The irony here is that the intention of advocates of Codes of Conduct is generally to protect minorities, but that in practice they may in some cases achieve the opposite.
Protecting the Expression of Unpopular Views (in some cases)
Sometimes it might actually be appropriate to prioritise freedom of speech over someone else’s right to not be offended. Sometimes it’s better to let people debate points of view that they may find challenging or even downright offensive.
I grant you that at most technology related conferences, this won’t be relevant, but I find Ashe Dryden’s assertion that this point can be addressed by stating that “free speech laws do not apply to harassment” overly simplistic, even leaving aside the obvious point that the United States Constitution, wonderful as it is, doesn’t actually apply over most of the surface of the Earth.

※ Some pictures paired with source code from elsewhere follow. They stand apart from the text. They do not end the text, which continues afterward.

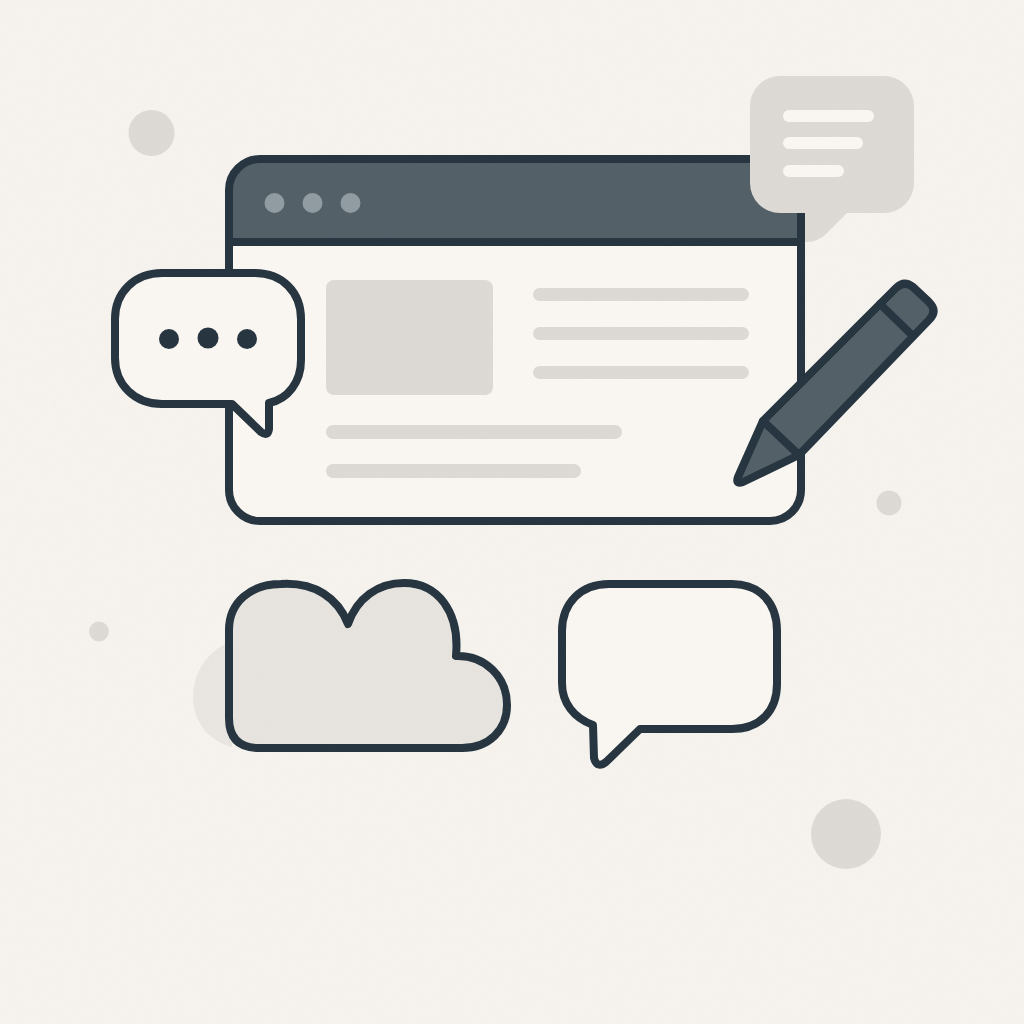
<!DOCTYPE html>
<html lang="en">
<head>
<meta charset="utf-8">
<title>Content and conversation illustration</title>
<style>
:root {
  --paper: #f6f3ee;
  --panel: #faf6f1;
  --ink: #263540;
  --slate: #536067;
  --slate-dot: #909ca2;
  --stone: #dddad5;
  --cloud: #e7e3df;
  --cloud-shadow: #e9e6e1;
}
html, body { margin: 0; background: var(--paper); overflow: hidden; }
svg { display: block; width: 1024px; height: 1024px; }
.outline { stroke: var(--ink); stroke-width: 8; stroke-linejoin: round; stroke-linecap: round; }
.panel { fill: var(--panel); }
.paper { fill: var(--paper); }
.slate { fill: var(--slate); }
.stone { fill: var(--stone); }
.ink { fill: var(--ink); }
.none { fill: none; }
.window-dots { fill: var(--slate-dot); }
.cloud { fill: var(--cloud); }
.cloud-shadow { fill: var(--cloud-shadow); }
</style>
</head>
<body>
<svg viewBox="0 0 1024 1024" role="img" aria-label="Browser window with speech bubbles, a pencil and a cloud">
  <defs>
    <filter id="grain" x="0" y="0" width="100%" height="100%">
      <feTurbulence type="fractalNoise" baseFrequency="0.6" numOctaves="2" seed="4"/>
      <feColorMatrix values="0 0 0 0 0.3  0 0 0 0 0.3  0 0 0 0 0.3  0.12 0 0 0 -0.035"/>
    </filter>
  </defs>

  <rect class="paper" width="1024" height="1024"/>

  <g id="floating-dots" class="stone">
    <circle cx="151.500" cy="133" r="23"/>
    <circle cx="889" cy="503" r="12.500"/>
    <circle cx="99" cy="631.500" r="10"/>
    <circle cx="846" cy="834" r="35"/>
  </g>

  <path id="note-tail" class="stone" d="M790 205H855L827 233Q817 243 804 242H790Z"/>

  <g id="browser-window">
    <rect class="panel" x="229" y="159" width="572" height="362" rx="31"/>
    <path class="slate" d="M229 242V190Q229 159 260 159H770Q801 159 801 190V242Z"/>
    <path class="outline none" stroke-linecap="butt" d="M229 242H801"/>
    <rect class="outline none" x="229" y="159" width="572" height="362" rx="31"/>
    <g class="window-dots">
      <circle cx="274.500" cy="203" r="10"/>
      <circle cx="312.500" cy="203" r="10"/>
      <circle cx="350.500" cy="203" r="10"/>
    </g>
    <g id="page-content" class="stone">
      <rect x="326" y="280" width="167" height="115" rx="8"/>
      <rect x="533" y="288" width="216" height="13" rx="6.500"/>
      <rect x="533" y="327" width="216" height="13" rx="6.500"/>
      <rect x="533" y="366" width="216" height="13" rx="6.500"/>
      <rect x="326" y="425" width="296" height="14" rx="7"/>
      <rect x="326" y="464" width="255" height="14" rx="7"/>
    </g>
  </g>

  <g id="note-bubble">
    <rect class="stone" x="750" y="76" width="164" height="137" rx="30"/>
    <g class="panel">
      <rect x="783" y="110" width="91" height="12" rx="6"/>
      <rect x="783" y="137" width="80" height="12" rx="6"/>
      <rect x="783" y="165" width="61" height="12" rx="6"/>
    </g>
  </g>

  <g id="typing-bubble">
    <path class="outline panel" d="M162 273H255C282 273 301 292 301 319V360C301 382 288 399 269 403V429Q268 437 261 432L232 404H162C135 404 115 385 115 358V319C115 292 135 273 162 273Z"/>
    <g class="ink">
      <circle cx="169" cy="339" r="10"/>
      <circle cx="208" cy="338" r="10.500"/>
      <circle cx="247" cy="339" r="10"/>
    </g>
  </g>

  <g id="pencil">
    <path class="outline slate" d="M763 421L896 288Q904 280 913 287L929 302Q938 311 929 320L799 455L743 482Q735 485 738 477Z"/>
    <path class="outline none" d="M763 421L799 455M880 304L913 336"/>
  </g>

  <g id="cloud">
    <path class="cloud-shadow" d="M230 642C206 652 193 674 193 697C193 722 209 741 232 747Z"/>
    <path class="outline cloud" d="M229 630C229 602 251 584 281 584C315 582 338 598 348 624C357 598 378 583 404 583C438 583 460 612 456 656C485 655 507 677 507 705C507 730 489 748 462 748H259Q229 748 229 718Z"/>
  </g>

  <path id="empty-bubble" class="outline panel" d="M609 584H732C760 584 777 603 777 631V684C777 711 760 729 732 729H640L606 762Q597 769 594 758L593 725C574 718 562 703 562 683V631C562 603 581 584 609 584Z"/>

  <rect id="paper-grain" width="1024" height="1024" filter="url(#grain)" opacity="0.300"/>
</svg>
</body>
</html>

It occasionally does all of us good to hear views we don’t like or agree with, even views we find offensive, if only because it makes us think.
(FWIW, I can imagine that this might become a problem if you wanted to have a conference talk or panel about gender politics in technology, which is something of a live issue at the moment; it’s very likely going to involve, one way or another, things that someone or other feels are “offensive verbal comments related to gender”. If you think not, imagine inviting e.g. Milo Yiannopoulos to debate with Brianna Wu, assuming you could get them to sit on the same stage.)
All of this is only my opinion, and hopefully I’ve explained above why I think this way.
Organisers certainly should have procedures to deal with poor behaviour by attendees, or with situations where one attendee is upsetting another somehow.
It would be wise to put these procedures in the Terms and Conditions.
It would be wise to train conference staff to follow these procedures (e.g. insisting that they report complaints up the chain to organisers until they reach someone you trust to deal with them sensibly).
Trying to codify what constitutes good or bad behaviour creates problems, and it’s probably better to use very general language in your Ts & Cs, instead of trying to write an explicit Code of Conduct.
If someone breaks the law, or is alleged to have done so, you really should consider letting the police deal with it, whatever your opinion of their effectiveness might be.
Attendees outside of your venue will be exposed to people who are not at your conference and are not subject to your Code of Conduct at all anyway (this potentially includes anyone you kick out for violating your Code of Conduct). As such, Codes of Conduct do not “protect” attendees. At best, if carefully drafted, they may protect conference organisers from future lawsuits.
Whether you have a Code of Conduct or not, you should consult a lawyer to avoid creating problems for yourself down the road.
There is nothing wrong with telling your attendees you expect them to behave themselves, drawing to their attention the fact that there are children present, telling them that you expect them not to stream pornography over the conference WiFi and so on. This is not the same as having a formal Code of Conduct.
Codes of Conduct mainly protect the conference organiser (and only if they are carefully worded); they don’t protect attendees. Defining what is and is not acceptable is hard, and boils down to subjective judgement anyway. Better to put procedures in place, stick them in your Ts & Cs, and train conference staff appropriately.